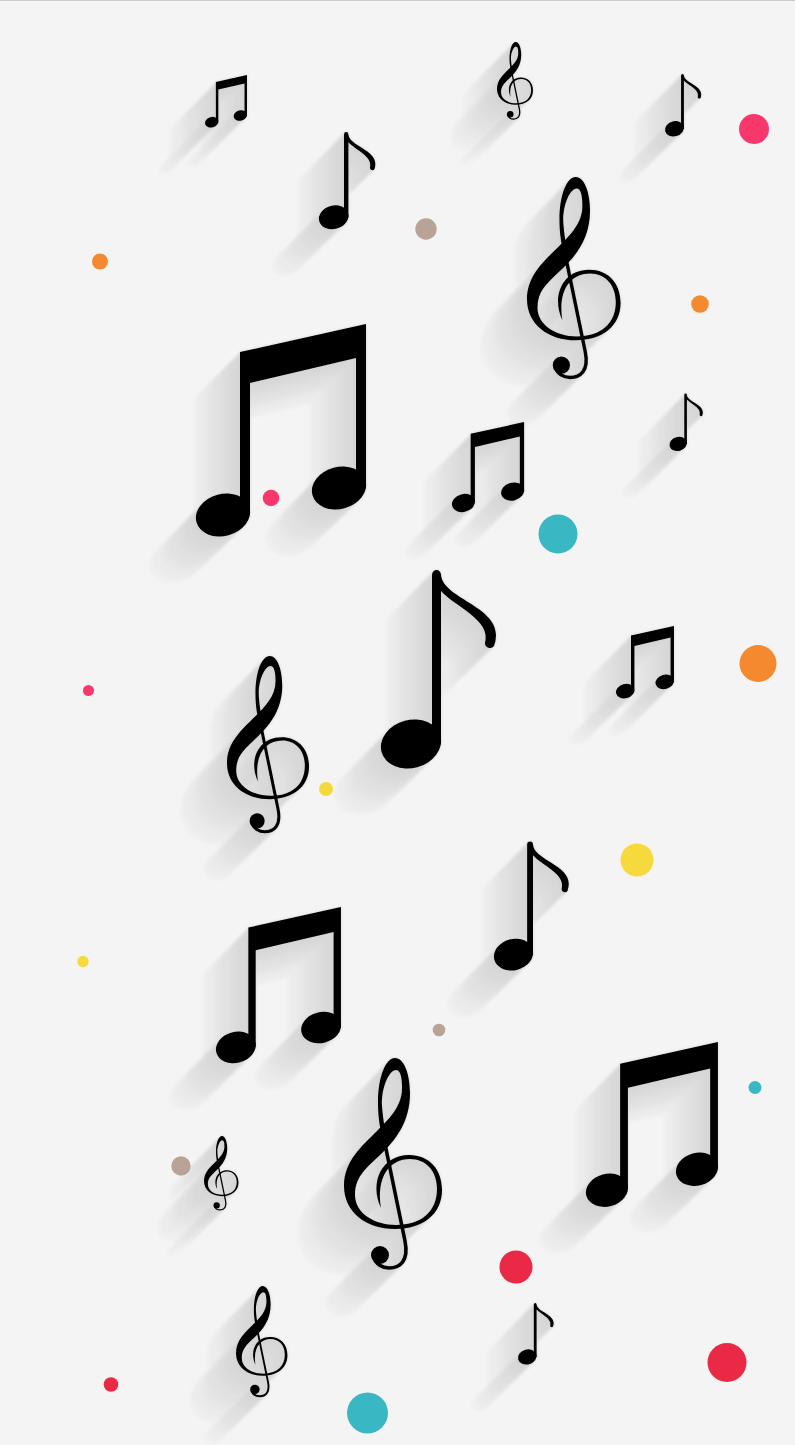
<!DOCTYPE html>
<html lang="en">
<head>
<meta charset="utf-8">
<title>Music notes and dots</title>
<style>
:root {
  --paper: #f4f4f4;
  --shade: #d5d5d5;
  --ink: #000;
  --rule: #cbcbcb;
  --pink: #f8386d;
  --red: #ea2947;
  --orange: #f4892f;
  --yellow: #f6d93c;
  --teal: #39b7c2;
  --taupe: #b9a296;
}
html, body { margin: 0; background: var(--paper); overflow: hidden; }
svg { display: block; }
.paper { fill: var(--paper); }
.shadows { color: var(--shade); }
.ink { color: var(--ink); }
.rule { fill: var(--rule); }
.glyph { fill: currentColor; }
.clef-stem { fill: none; stroke: currentColor; stroke-width: 3.6; stroke-linecap: round; }
.pink { fill: var(--pink); }
.red { fill: var(--red); }
.orange { fill: var(--orange); }
.yellow { fill: var(--yellow); }
.teal { fill: var(--teal); }
.taupe { fill: var(--taupe); }
</style>
</head>
<body>
<svg width="795" height="1445" viewBox="0 0 795 1445" role="img" aria-label="Black music notes and treble clefs with long shadows among coloured dots">
  <defs>
    <!-- Sweeps every glyph down-left, getting lighter with each step -->
    <filter id="long-shadow" filterUnits="userSpaceOnUse" x="0" y="0" width="795" height="1445" color-interpolation-filters="sRGB">
      <feOffset in="SourceGraphic" dx="-1" dy="1" result="o1"/>
      <feBlend in="SourceGraphic" in2="o1" mode="darken" result="s1"/>
      <feOffset in="s1" dx="-2" dy="2"/>
      <feComponentTransfer result="o2">
        <feFuncR type="linear" slope="1" intercept=".0039"/><feFuncG type="linear" slope="1" intercept=".0039"/><feFuncB type="linear" slope="1" intercept=".0039"/>
      </feComponentTransfer>
      <feBlend in="s1" in2="o2" mode="darken" result="s2"/>
      <feOffset in="s2" dx="-4" dy="4"/>
      <feComponentTransfer result="o3">
        <feFuncR type="linear" slope="1" intercept=".0118"/><feFuncG type="linear" slope="1" intercept=".0118"/><feFuncB type="linear" slope="1" intercept=".0118"/>
      </feComponentTransfer>
      <feBlend in="s2" in2="o3" mode="darken" result="s3"/>
      <feOffset in="s3" dx="-8" dy="8"/>
      <feComponentTransfer result="o4">
        <feFuncR type="linear" slope="1" intercept=".0196"/><feFuncG type="linear" slope="1" intercept=".0196"/><feFuncB type="linear" slope="1" intercept=".0196"/>
      </feComponentTransfer>
      <feBlend in="s3" in2="o4" mode="darken" result="s4"/>
      <feOffset in="s4" dx="-16" dy="16"/>
      <feComponentTransfer result="o5">
        <feFuncR type="linear" slope="1" intercept=".0392"/><feFuncG type="linear" slope="1" intercept=".0392"/><feFuncB type="linear" slope="1" intercept=".0392"/>
      </feComponentTransfer>
      <feBlend in="s4" in2="o5" mode="darken" result="s5"/>
      <feOffset in="s5" dx="-16" dy="16"/>
      <feComponentTransfer result="o6">
        <feFuncR type="linear" slope="1" intercept=".0431"/><feFuncG type="linear" slope="1" intercept=".0431"/><feFuncB type="linear" slope="1" intercept=".0431"/>
      </feComponentTransfer>
      <feBlend in="s5" in2="o6" mode="darken" result="s6"/>
      <feGaussianBlur in="s6" stdDeviation="1.5"/>
    </filter>

    <g id="beamed-notes" class="glyph">
      <path d="M44 28 170 0V164H160V34L54 59V190H44Z"/>
      <ellipse cx="27" cy="191" rx="27.5" ry="21" transform="rotate(-15 27 191)"/>
      <ellipse cx="143" cy="164" rx="27.5" ry="21" transform="rotate(-15 143 164)"/>
    </g>

    <g id="eighth-note" class="glyph">
      <path d="M51 5A4.5 5 0 0 1 60 5C62 28 115 36 115 65Q115 71 113 76A5 5 0 0 1 104 73C111 50 73 36 60 21V174H51Z"/>
      <ellipse cx="30" cy="174" rx="30.5" ry="24" transform="rotate(-15 30 174)"/>
    </g>

    <g id="treble-clef">
      <path class="glyph" d="M41 90C36 72 34 60 34 45C34 18 42 0 51 0C60 0 66 16 66 35C66 64 52 82 35 98C20 112 11 120 11 137C11 155 30 167 52 167C78 167 93 153 93 131C93 113 82 101 66 101C46 101 32 118 37 150C25 124 38 97 65 97C85 97 98 111 98 132C98 156 79 171 51 171C22 171 0 154 0 128C0 103 18 88 33 73C46 60 58 48 58 30C58 18 56 12 52 12C45 12 37 30 38 48C39 62 42 78 44 88Z"/>
      <path class="clef-stem" d="M41 86 61 183C65 203 56 210 45 210C38 210 32 206 30 200"/>
      <circle class="glyph" cx="36" cy="197" r="9"/>
    </g>

    <g id="score">
      <use href="#beamed-notes" transform="translate(205 75) scale(.247)"/>
      <use href="#beamed-notes" transform="translate(196 324)"/>
      <use href="#beamed-notes" transform="translate(452 422) scale(.424)"/>
      <use href="#beamed-notes" transform="translate(616 626) scale(.341)"/>
      <use href="#beamed-notes" transform="translate(216 907) scale(.735)"/>
      <use href="#beamed-notes" transform="translate(586 1042) scale(.776)"/>

      <use href="#eighth-note" transform="translate(319 132) scale(.49)"/>
      <use href="#eighth-note" transform="translate(665 74) scale(.315)"/>
      <use href="#eighth-note" transform="translate(669.5 393.5) scale(.29)"/>
      <use href="#eighth-note" transform="translate(381 570)"/>
      <use href="#eighth-note" transform="translate(494 841.5) scale(.65)"/>
      <use href="#eighth-note" transform="translate(518 1303) scale(.31)"/>

      <use href="#treble-clef" transform="translate(497 42) scale(.367)"/>
      <use href="#treble-clef" transform="translate(527 177) scale(.955)"/>
      <use href="#treble-clef" transform="translate(227 656) scale(.837)"/>
      <use href="#treble-clef" transform="translate(344 1058)"/>
      <use href="#treble-clef" transform="translate(204 1136) scale(.352)"/>
      <use href="#treble-clef" transform="translate(236 1286) scale(.525)"/>
    </g>
  </defs>

  <rect class="paper" width="795" height="1445"/>
  <g class="shadows" filter="url(#long-shadow)">
    <rect class="paper" width="795" height="1445"/>
    <use href="#score"/>
  </g>
  <rect class="rule" width="795" height="1"/>

  <g class="ink"><use href="#score"/></g>

  <g id="dots">
    <circle class="pink" cx="754" cy="129" r="15"/>
    <circle class="taupe" cx="426" cy="229" r="10.7"/>
    <circle class="orange" cx="100" cy="261.5" r="8"/>
    <circle class="orange" cx="700" cy="304" r="8.8"/>
    <circle class="pink" cx="271" cy="498" r="8.3"/>
    <circle class="teal" cx="558" cy="534" r="19.5"/>
    <circle class="orange" cx="758" cy="663.5" r="18.5"/>
    <circle class="pink" cx="88.5" cy="690.5" r="5.5"/>
    <circle class="yellow" cx="326" cy="789" r="7"/>
    <circle class="yellow" cx="637" cy="860" r="16.5"/>
    <circle class="yellow" cx="83" cy="961.5" r="5.7"/>
    <circle class="taupe" cx="439" cy="1030" r="6.3"/>
    <circle class="teal" cx="755" cy="1087.5" r="6.5"/>
    <circle class="taupe" cx="181" cy="1166" r="9.7"/>
    <circle class="red" cx="516" cy="1267" r="16.5"/>
    <circle class="red" cx="727" cy="1362.5" r="19.5"/>
    <circle class="red" cx="111" cy="1384.5" r="7.3"/>
    <circle class="teal" cx="367.5" cy="1413" r="20.5"/>
  </g>
</svg>
</body>
</html>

==============================

Exercise goal
Please restate the entries word for word. Skip the pictures.

Task result
<!DOCTYPE html>
<html lang="en">
<head>
<meta charset="utf-8">
<title>Music notes and dots</title>
<style>
:root {
  --paper: #f4f4f4;
  --shade: #d5d5d5;
  --ink: #000;
  --rule: #cbcbcb;
  --pink: #f8386d;
  --red: #ea2947;
  --orange: #f4892f;
  --yellow: #f6d93c;
  --teal: #39b7c2;
  --taupe: #b9a296;
}
html, body { margin: 0; background: var(--paper); overflow: hidden; }
svg { display: block; }
.paper { fill: var(--paper); }
.shadows { color: var(--shade); }
.ink { color: var(--ink); }
.rule { fill: var(--rule); }
.glyph { fill: currentColor; }
.clef-stem { fill: none; stroke: currentColor; stroke-width: 3.6; stroke-linecap: round; }
.pink { fill: var(--pink); }
.red { fill: var(--red); }
.orange { fill: var(--orange); }
.yellow { fill: var(--yellow); }
.teal { fill: var(--teal); }
.taupe { fill: var(--taupe); }
</style>
</head>
<body>
<svg width="795" height="1445" viewBox="0 0 795 1445" role="img" aria-label="Black music notes and treble clefs with long shadows among coloured dots">
  <defs>
    <!-- Sweeps every glyph down-left, getting lighter with each step -->
    <filter id="long-shadow" filterUnits="userSpaceOnUse" x="0" y="0" width="795" height="1445" color-interpolation-filters="sRGB">
      <feOffset in="SourceGraphic" dx="-1" dy="1" result="o1"/>
      <feBlend in="SourceGraphic" in2="o1" mode="darken" result="s1"/>
      <feOffset in="s1" dx="-2" dy="2"/>
      <feComponentTransfer result="o2">
        <feFuncR type="linear" slope="1" intercept=".0039"/><feFuncG type="linear" slope="1" intercept=".0039"/><feFuncB type="linear" slope="1" intercept=".0039"/>
      </feComponentTransfer>
      <feBlend in="s1" in2="o2" mode="darken" result="s2"/>
      <feOffset in="s2" dx="-4" dy="4"/>
      <feComponentTransfer result="o3">
        <feFuncR type="linear" slope="1" intercept=".0118"/><feFuncG type="linear" slope="1" intercept=".0118"/><feFuncB type="linear" slope="1" intercept=".0118"/>
      </feComponentTransfer>
      <feBlend in="s2" in2="o3" mode="darken" result="s3"/>
      <feOffset in="s3" dx="-8" dy="8"/>
      <feComponentTransfer result="o4">
        <feFuncR type="linear" slope="1" intercept=".0196"/><feFuncG type="linear" slope="1" intercept=".0196"/><feFuncB type="linear" slope="1" intercept=".0196"/>
      </feComponentTransfer>
      <feBlend in="s3" in2="o4" mode="darken" result="s4"/>
      <feOffset in="s4" dx="-16" dy="16"/>
      <feComponentTransfer result="o5">
        <feFuncR type="linear" slope="1" intercept=".0392"/><feFuncG type="linear" slope="1" intercept=".0392"/><feFuncB type="linear" slope="1" intercept=".0392"/>
      </feComponentTransfer>
      <feBlend in="s4" in2="o5" mode="darken" result="s5"/>
      <feOffset in="s5" dx="-16" dy="16"/>
      <feComponentTransfer result="o6">
        <feFuncR type="linear" slope="1" intercept=".0431"/><feFuncG type="linear" slope="1" intercept=".0431"/><feFuncB type="linear" slope="1" intercept=".0431"/>
      </feComponentTransfer>
      <feBlend in="s5" in2="o6" mode="darken" result="s6"/>
      <feGaussianBlur in="s6" stdDeviation="1.5"/>
    </filter>

    <g id="beamed-notes" class="glyph">
      <path d="M44 28 170 0V164H160V34L54 59V190H44Z"/>
      <ellipse cx="27" cy="191" rx="27.5" ry="21" transform="rotate(-15 27 191)"/>
      <ellipse cx="143" cy="164" rx="27.5" ry="21" transform="rotate(-15 143 164)"/>
    </g>

    <g id="eighth-note" class="glyph">
      <path d="M51 5A4.5 5 0 0 1 60 5C62 28 115 36 115 65Q115 71 113 76A5 5 0 0 1 104 73C111 50 73 36 60 21V174H51Z"/>
      <ellipse cx="30" cy="174" rx="30.5" ry="24" transform="rotate(-15 30 174)"/>
    </g>

    <g id="treble-clef">
      <path class="glyph" d="M41 90C36 72 34 60 34 45C34 18 42 0 51 0C60 0 66 16 66 35C66 64 52 82 35 98C20 112 11 120 11 137C11 155 30 167 52 167C78 167 93 153 93 131C93 113 82 101 66 101C46 101 32 118 37 150C25 124 38 97 65 97C85 97 98 111 98 132C98 156 79 171 51 171C22 171 0 154 0 128C0 103 18 88 33 73C46 60 58 48 58 30C58 18 56 12 52 12C45 12 37 30 38 48C39 62 42 78 44 88Z"/>
      <path class="clef-stem" d="M41 86 61 183C65 203 56 210 45 210C38 210 32 206 30 200"/>
      <circle class="glyph" cx="36" cy="197" r="9"/>
    </g>

    <g id="score">
      <use href="#beamed-notes" transform="translate(205 75) scale(.247)"/>
      <use href="#beamed-notes" transform="translate(196 324)"/>
      <use href="#beamed-notes" transform="translate(452 422) scale(.424)"/>
      <use href="#beamed-notes" transform="translate(616 626) scale(.341)"/>
      <use href="#beamed-notes" transform="translate(216 907) scale(.735)"/>
      <use href="#beamed-notes" transform="translate(586 1042) scale(.776)"/>

      <use href="#eighth-note" transform="translate(319 132) scale(.49)"/>
      <use href="#eighth-note" transform="translate(665 74) scale(.315)"/>
      <use href="#eighth-note" transform="translate(669.5 393.5) scale(.29)"/>
      <use href="#eighth-note" transform="translate(381 570)"/>
      <use href="#eighth-note" transform="translate(494 841.5) scale(.65)"/>
      <use href="#eighth-note" transform="translate(518 1303) scale(.31)"/>

      <use href="#treble-clef" transform="translate(497 42) scale(.367)"/>
      <use href="#treble-clef" transform="translate(527 177) scale(.955)"/>
      <use href="#treble-clef" transform="translate(227 656) scale(.837)"/>
      <use href="#treble-clef" transform="translate(344 1058)"/>
      <use href="#treble-clef" transform="translate(204 1136) scale(.352)"/>
      <use href="#treble-clef" transform="translate(236 1286) scale(.525)"/>
    </g>
  </defs>

  <rect class="paper" width="795" height="1445"/>
  <g class="shadows" filter="url(#long-shadow)">
    <rect class="paper" width="795" height="1445"/>
    <use href="#score"/>
  </g>
  <rect class="rule" width="795" height="1"/>

  <g class="ink"><use href="#score"/></g>

  <g id="dots">
    <circle class="pink" cx="754" cy="129" r="15"/>
    <circle class="taupe" cx="426" cy="229" r="10.7"/>
    <circle class="orange" cx="100" cy="261.5" r="8"/>
    <circle class="orange" cx="700" cy="304" r="8.8"/>
    <circle class="pink" cx="271" cy="498" r="8.3"/>
    <circle class="teal" cx="558" cy="534" r="19.5"/>
    <circle class="orange" cx="758" cy="663.5" r="18.5"/>
    <circle class="pink" cx="88.5" cy="690.5" r="5.5"/>
    <circle class="yellow" cx="326" cy="789" r="7"/>
    <circle class="yellow" cx="637" cy="860" r="16.5"/>
    <circle class="yellow" cx="83" cy="961.5" r="5.7"/>
    <circle class="taupe" cx="439" cy="1030" r="6.3"/>
    <circle class="teal" cx="755" cy="1087.5" r="6.5"/>
    <circle class="taupe" cx="181" cy="1166" r="9.7"/>
    <circle class="red" cx="516" cy="1267" r="16.5"/>
    <circle class="red" cx="727" cy="1362.5" r="19.5"/>
    <circle class="red" cx="111" cy="1384.5" r="7.3"/>
    <circle class="teal" cx="367.5" cy="1413" r="20.5"/>
  </g>
</svg>
</body>
</html>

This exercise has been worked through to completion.